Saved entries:
---------------

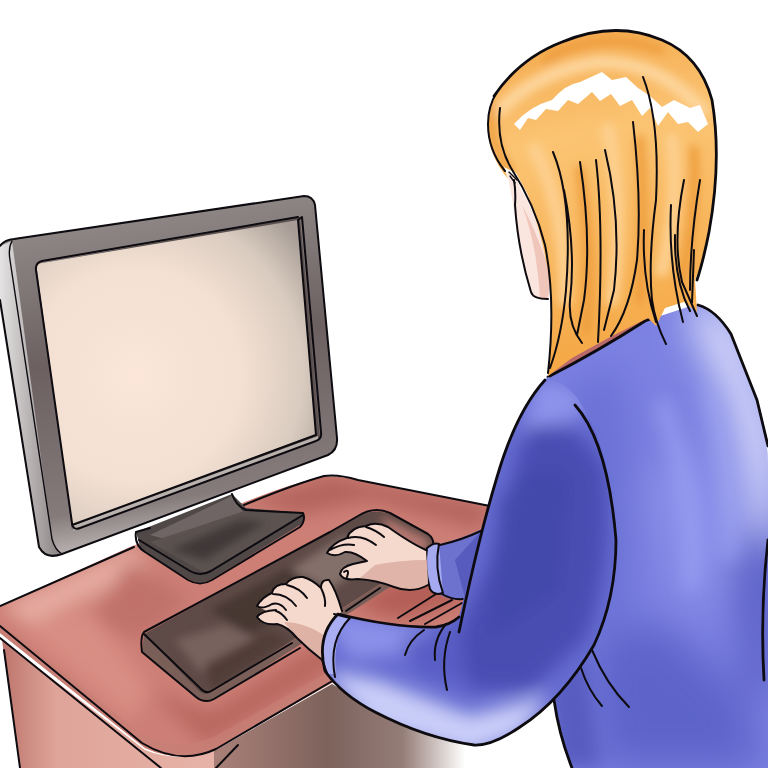
<!DOCTYPE html>
<html lang="en">
<head>
<meta charset="utf-8">
<title>Woman typing at a computer</title>
<style>
:root{--paper:#fff;--ink:#0d0b10;--desk:#cd7f76;--desk-dark:#a95850;--bezel:#75696a;--stand:#4f4847;--keys:#5e4a46;--skin:#f6d9cd;--skin-shade:#d9a99c;--hair:#f9b75c;--hair-deep:#ee9d3c;--hair-light:#fdd49a;--shirt:#7c82e2;--shirt-dark:#484db2;--shirt-light:#c9cdf8}
html,body{margin:0;background:var(--paper);overflow:hidden}
svg{display:block;width:768px;height:768px}
.line{fill:none;stroke:var(--ink);stroke-width:2;stroke-linecap:round;stroke-linejoin:round}
.bold{stroke-width:2.8}
.fine{stroke-width:1.4}
</style>
</head>
<body>
<svg viewBox="0 0 768 768" role="img" aria-label="A woman with blonde hair, seen from behind, types at a desktop computer">
<defs>
<filter id="soft" x="-50%" y="-50%" width="200%" height="200%"><feGaussianBlur stdDeviation="9"/></filter>
<filter id="softer" x="-60%" y="-60%" width="220%" height="220%"><feGaussianBlur stdDeviation="20"/></filter>
<filter id="smudge" x="-50%" y="-50%" width="200%" height="200%"><feGaussianBlur stdDeviation="4"/></filter>
<radialGradient id="screen-glow" gradientUnits="userSpaceOnUse" cx="135" cy="375" r="215">
<stop offset="0" stop-color="#fbe6d8"/><stop offset=".5" stop-color="#f3e0d2"/><stop offset=".78" stop-color="#d9cbbf"/><stop offset="1" stop-color="#a69c95"/>
</radialGradient>
<linearGradient id="bezel-side" x1="0" x2="1"><stop offset="0" stop-color="#e4e2e2"/><stop offset="1" stop-color="#8b8384"/></linearGradient>
<linearGradient id="bezel-front" gradientUnits="userSpaceOnUse" x1="150" y1="220" x2="200" y2="540"><stop offset="0" stop-color="#8c8584"/><stop offset=".4" stop-color="#6c6061"/><stop offset=".86" stop-color="#857b7b"/><stop offset="1" stop-color="#c2bcbb"/></linearGradient>
<linearGradient id="desk-side" x1="0" x2="1"><stop offset="0" stop-color="#bd756c"/><stop offset=".25" stop-color="#dfa499"/><stop offset="1" stop-color="#e7b3a8"/></linearGradient>
<linearGradient id="desk-under" gradientUnits="userSpaceOnUse" x1="215" y1="0" x2="465" y2="0"><stop offset="0" stop-color="#a98078"/><stop offset=".45" stop-color="#7d625c"/><stop offset=".75" stop-color="#957d77"/><stop offset="1" stop-color="#fff"/></linearGradient>
<linearGradient id="hair-tone" gradientUnits="userSpaceOnUse" x1="560" y1="40" x2="620" y2="360"><stop offset="0" stop-color="#f5ad52"/><stop offset=".3" stop-color="#fbc473"/><stop offset="1" stop-color="#f5a845"/></linearGradient>
<clipPath id="desk-clip"><path id="desk-shape" d="M0 606L130 547L245 502Q290 484 322 477Q338 475 358 480L490 506L470 620L330 684L216 749Q180 764 145 748L0 633Z"/></clipPath>
<clipPath id="keys-clip"><path id="keyboard-top" d="M144 634L358 516Q374 508 390 514L428 535Q438 543 430 552L212 692Q205 697 198 690Z"/></clipPath>
<clipPath id="body-clip"><path id="body-shape" d="M548 377Q600 348 645 321L697 304Q716 310 731 334L757 400Q768 430 768 470V768H572Q560 730 553 695Q520 590 500 480Q520 410 548 377Z"/></clipPath>
<clipPath id="arm-clip"><path id="arm-shape" d="M548 377Q572 384 586 412Q612 460 616 540Q616 598 594 645Q562 700 520 727Q492 746 474 745Q425 738 375 712Q342 695 325 671Q318 636 338 614Q395 628 436 627Q450 625 459 617Q478 540 497 477Q515 410 548 377Z"/></clipPath>
<clipPath id="hair-clip"><path id="hair-shape" d="M494 96Q520 58 562 42Q615 20 662 40Q700 56 712 100Q722 160 709 232Q703 262 695 280L697 312L684 302L665 308L656 326L648 318L612 336L572 358L548 376Q553 330 550 285Q545 245 528 195L516 173L504 167L508 179Q486 152 488 122Q489 106 494 96Z"/></clipPath>
</defs>

<rect width="768" height="768" fill="var(--paper)"/>

<g id="desk">
<path d="M2 640L145 750Q180 764 216 749L218 768H20Z" fill="url(#desk-side)"/>
<path d="M214 751L332 684L372 708L470 744V768H214Z" fill="url(#desk-under)"/>
<use href="#desk-shape" fill="var(--desk)"/>
<g clip-path="url(#desk-clip)">
<g filter="url(#soft)">
<path d="M0 606L135 545L150 570L30 625Z" fill="#e5aaa0"/>
<path d="M245 500L330 475L490 505L480 530L370 500L300 515Z" fill="#b4655d"/>
<path d="M130 560L190 600L140 640L90 620Z" fill="#c0726a"/>
<path d="M150 690L210 712L340 630L330 670L205 745Z" fill="#b9675f"/>
<path d="M350 605L430 560L470 600L400 620Z" fill="#b45e57"/>
<path d="M20 625L90 610L150 690L130 720Z" fill="#d88e83"/>
</g>
<path d="M0 622L142 735Q180 752 216 736L330 671V690L216 752Q180 766 145 750L0 636Z" fill="#c77f75" opacity=".7"/>
</g>
<path class="line" d="M0 606L134 547M244 505Q295 484 324 476Q338 474 358 480L490 506M0 626L142 743Q180 766 216 749L334 680"/>
<path class="line" d="M0 638L161 768M4 650L20 768M216 768L238 745M398 618L436 594M410 621L452 600M425 624L462 603"/>
</g>

<g id="monitor">
<path d="M136 532L232 494L246 508L303 513Q306 519 300 525L212 579Q200 586 188 579L141 550Z" fill="var(--stand)"/>
<path d="M150 535L232 496L243 512L175 542Z" fill="#6f6564"/>
<path d="M150 542L245 511L302 514L205 573Z" fill="#5c5351"/>
<path d="M170 550L240 520L266 522L205 560Z" fill="#3f3938" filter="url(#smudge)"/>
<path class="line" d="M136 532Q134 545 145 552L188 580Q200 587 212 580L300 527Q306 520 303 513L246 510Q236 506 232 494M136 532L150 528M139 540L190 571Q200 577 211 571L303 515"/>
<path d="M0 246Q4 240 14 239L304 196Q313 196 315 205L337 438Q338 450 328 455L62 554Q46 560 39 547L0 300Z" fill="url(#bezel-front)"/>
<path d="M0 246L12 241L20 300L52 540L60 555Q44 560 39 547L0 310Z" fill="url(#bezel-side)"/>
<path d="M36 264L300 217L320 439L72 530Z" fill="#5b5150"/>
<path d="M36 264L298 220L316 434L72 525Z" fill="url(#screen-glow)"/>
<path d="M72 526L318 436V441L73 531Z" fill="#b9b1ad"/>
<path class="line" d="M0 246Q4 240 14 239L304 196Q313 196 315 205L337 438Q338 450 328 455L62 554Q46 560 39 547L0 300"/>
<path class="line fine" d="M12 241Q8 248 10 260L52 539Q55 550 62 554"/>
<path class="line" d="M298 217L42 261Q35 263 36 270L72 523Q73 531 80 528L316 441Q322 439 321 432L302 217L298 220L316 435L72 525"/>
</g>

<g id="keyboard">
<path d="M144 634L198 688Q206 697 214 691L432 551V560L214 700Q205 704 196 697L142 652Z" fill="#7a5f59"/>
<use href="#keyboard-top" fill="var(--keys)"/>
<g clip-path="url(#keys-clip)" filter="url(#smudge)">
<path d="M210 610L300 562L350 575L250 635Z" fill="#473733"/>
<path d="M175 640L225 625L260 640L200 672Z" fill="#77625d"/>
<path d="M290 570L345 535L370 560L330 590Z" fill="#84706b"/>
<path d="M205 665L270 630L290 640L212 690Z" fill="#513d39"/>
<path d="M380 515L430 540L425 553L395 545Z" fill="#b4776f"/>
</g>
<path class="line" d="M330 532L144 632Q140 637 142 652L196 697Q205 704 214 699L300 648M144 634L200 688Q206 695 213 690L292 643M330 532L358 516Q374 506 390 513L428 534Q436 540 432 550M346 611L380 588"/>
</g>

<g id="far-arm">
<path d="M436 545Q462 539 484 528L478 560L463 600Q445 600 432 590Z" fill="#6d72cf"/>
<path d="M455 560L482 530L465 598Z" fill="var(--shirt-dark)" opacity=".6"/>
<path d="M427 548Q434 542 439 544L443 593Q436 596 430 589Q424 568 427 548Z" fill="#a4a9f0"/>
<path class="line" d="M427 548Q434 542 439 544Q434 568 443 593Q434 596 430 589Q424 568 427 548ZM440 545Q462 540 483 530M442 594Q452 600 463 599"/>
<path d="M327 553Q332 543 347 538Q351 527 366 526Q376 521 388 527Q412 544 426 550L428 585Q412 594 394 587Q376 580 358 579Q343 581 340 574Q341 567 353 564L367 561Q354 551 345 552Q335 558 327 553Z" fill="var(--skin)"/>
<path d="M375 565Q400 560 427 560L428 585Q412 594 394 587L360 578Z" fill="var(--skin-shade)" opacity=".75"/>
<path class="line" d="M426 550Q412 544 388 527Q376 521 366 526Q351 527 347 538Q332 543 327 553Q335 558 345 552Q354 551 367 561L353 564Q341 567 340 574Q343 581 358 579Q376 580 394 587Q412 594 428 585M348 538Q362 534 376 545M366 527Q376 530 384 537M330 550Q342 543 354 545M344 572Q350 568 347 577"/>
</g>

<g id="near-hand">
<path d="M257 606Q262 597 272 593Q274 584 286 584Q292 576 303 577Q313 580 321 588Q321 579 329 580Q336 590 342 611L326 628L321 659Q309 650 297 638Q287 626 277 624Q264 626 257 617L267 611Q262 609 257 606Z" fill="var(--skin)"/>
<path d="M284 622Q304 622 324 635L321 659Q309 650 297 638Z" fill="var(--skin-shade)" opacity=".8"/>
<path class="line" d="M342 611Q336 590 329 580Q321 579 321 588Q313 580 303 577Q292 576 286 584Q274 584 272 593Q262 597 257 606Q262 610 272 604M321 659Q309 650 297 638Q287 626 277 624Q264 626 257 617Q261 611 276 610M273 594Q287 594 296 606M287 585Q300 588 307 598M272 604Q280 602 286 610M276 611Q282 613 287 620M321 588Q326 598 325 606"/>
</g>

<g id="face">
<path d="M507 172Q516 172 520 188Q540 220 551 270L548 299Q540 301 532 297Q521 265 516 226Q513 200 507 172Z" fill="#fbe6df"/>
<path d="M522 205Q538 235 551 275L548 299L540 298Q537 245 522 205Z" fill="#f0c6bb"/>
<path class="line" d="M514 180Q516 192 515 205Q518 250 531 292Q533 299 548 299"/>
<path class="line fine" d="M509 172L517 180M510 176L515 183"/>
<path d="M548 376L572 340L600 318L650 318L612 342Z" fill="#b9696a"/>
</g>

<g id="jumper">
<use href="#body-shape" fill="var(--shirt)"/>
<g clip-path="url(#body-clip)">
<g filter="url(#softer)">
<path d="M700 290L740 330L775 440V560L752 520Q740 400 690 320Z" fill="#e9ebff"/>
<path d="M560 390L620 360L640 470L630 620L570 640Z" fill="#6c72d6"/>
<path d="M640 480L700 440L740 560L690 620Z" fill="#8b91ea"/>
<path d="M590 640L660 620L740 690L768 768H600Z" fill="#5d63c9"/>
<path d="M735 560L775 520V700L750 690Z" fill="#5358bf"/>
</g>
<path d="M545 690L585 650L600 768H560Z" fill="var(--shirt-dark)" filter="url(#soft)" opacity=".7"/>
<path d="M660 400Q700 500 690 590M710 390Q735 470 728 560" fill="none" stroke="#9da2f1" stroke-width="16" filter="url(#soft)" opacity=".7"/>
</g>
<path class="line bold" d="M548 377Q600 350 645 321L656 317M698 305Q716 310 731 334L757 400L768 446M768 540Q760 610 764 680M554 700Q559 735 572 768"/>
<path class="line" d="M592 650Q606 684 629 707M581 668Q588 690 602 706"/>
<use href="#arm-shape" fill="#656bd0"/>
<g clip-path="url(#arm-clip)">
<g filter="url(#soft)">
<path d="M535 380Q570 370 592 410L570 420L520 440Z" fill="#8d93ea"/>
<path d="M525 430Q575 410 605 470Q615 560 585 640L530 690L470 690L455 640L490 560Z" fill="var(--shirt-dark)"/>
<path d="M500 500Q540 450 570 480L560 590L490 640Z" fill="#4348aa"/>
<path d="M320 610L430 628L440 650L350 660Z" fill="#8b90e8"/>
<path d="M325 670L380 680L470 715L550 695L520 735L470 755L370 725Z" fill="var(--shirt-light)"/>
<path d="M400 640L460 625L465 685L420 675Z" fill="#585dc4"/>
</g>
<path d="M338 612L350 616Q332 636 336 674L325 674Q316 636 338 612Z" fill="#a9aef3"/>
</g>
<path class="line bold" d="M545 380Q516 412 497 477Q478 540 459 632M575 405Q608 442 616 540Q616 598 594 645Q562 700 520 727Q492 746 474 745Q425 738 375 712Q342 695 325 671Q316 636 338 614Q395 628 436 627Q450 625 459 617"/>
<path class="line" d="M350 618Q328 640 335 677M446 624Q433 640 435 660M450 632Q440 660 447 690M424 630Q409 640 405 655M334 614L350 618M322 660L327 673"/>
</g>

<g id="hair">
<use href="#hair-shape" fill="url(#hair-tone)"/>
<g clip-path="url(#hair-clip)">
<g filter="url(#smudge)" fill="none" stroke-linecap="round">
<path d="M500 110Q540 70 600 62Q660 62 702 110" stroke="var(--hair-light)" stroke-width="14"/>
<path d="M535 150Q566 210 565 300M608 130Q625 210 612 300M672 140Q680 200 662 270" stroke="#fdcf8e" stroke-width="14"/>
<path d="M580 170Q594 260 586 330M640 140Q646 220 640 300M694 150Q698 210 682 280" stroke="var(--hair-deep)" stroke-width="9"/>
<path d="M492 105Q486 140 510 170M545 60Q600 28 660 50" stroke="var(--hair-deep)" stroke-width="8"/>
</g>
<path d="M514 124Q530 106 552 100Q566 84 580 82L602 72L612 80L626 77L638 88L650 96L662 107L674 100L690 108L700 105L708 124L698 132L688 122L678 124L668 112L658 126L650 108L642 116L632 100L620 106L611 94L600 101L592 92L578 104L568 100L558 111L546 109L536 120L528 118L520 130Z" fill="#fff"/>
<path d="M504 168L516 174L524 188L514 180Z" fill="#fff"/>
</g>
<path class="line bold" d="M494 96Q520 58 562 42Q615 20 662 40Q700 56 712 100Q722 160 709 232Q703 262 697 280"/>
<path class="line" d="M497 92Q488 106 488 124Q488 150 505 171M500 108Q496 142 511 168Q535 205 545 245Q556 300 548 373M553 152Q573 200 566 290Q562 335 550 368M564 190Q576 250 570 300Q568 325 582 343M580 162Q592 240 584 300L577 335M596 160Q604 230 598 342M605 150Q622 220 614 290L604 330M633 122Q642 200 637 260Q630 310 611 336M643 77Q660 120 656 200Q648 260 652 300Q655 322 666 344M671 205Q668 265 683 322M684 180Q672 240 682 282L697 316M700 180Q690 240 690 290M644 230Q642 280 656 322M694 250L692 303M675 235Q674 280 690 311"/>
</g>
</svg>
</body>
</html>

---------------

**Task directions**
What is needed is every line of the records above that contains the word "linecap".

**Problem solution**
.line{fill:none;stroke:var(--ink);stroke-width:2;stroke-linecap:round;stroke-linejoin:round}
<g filter="url(#smudge)" fill="none" stroke-linecap="round">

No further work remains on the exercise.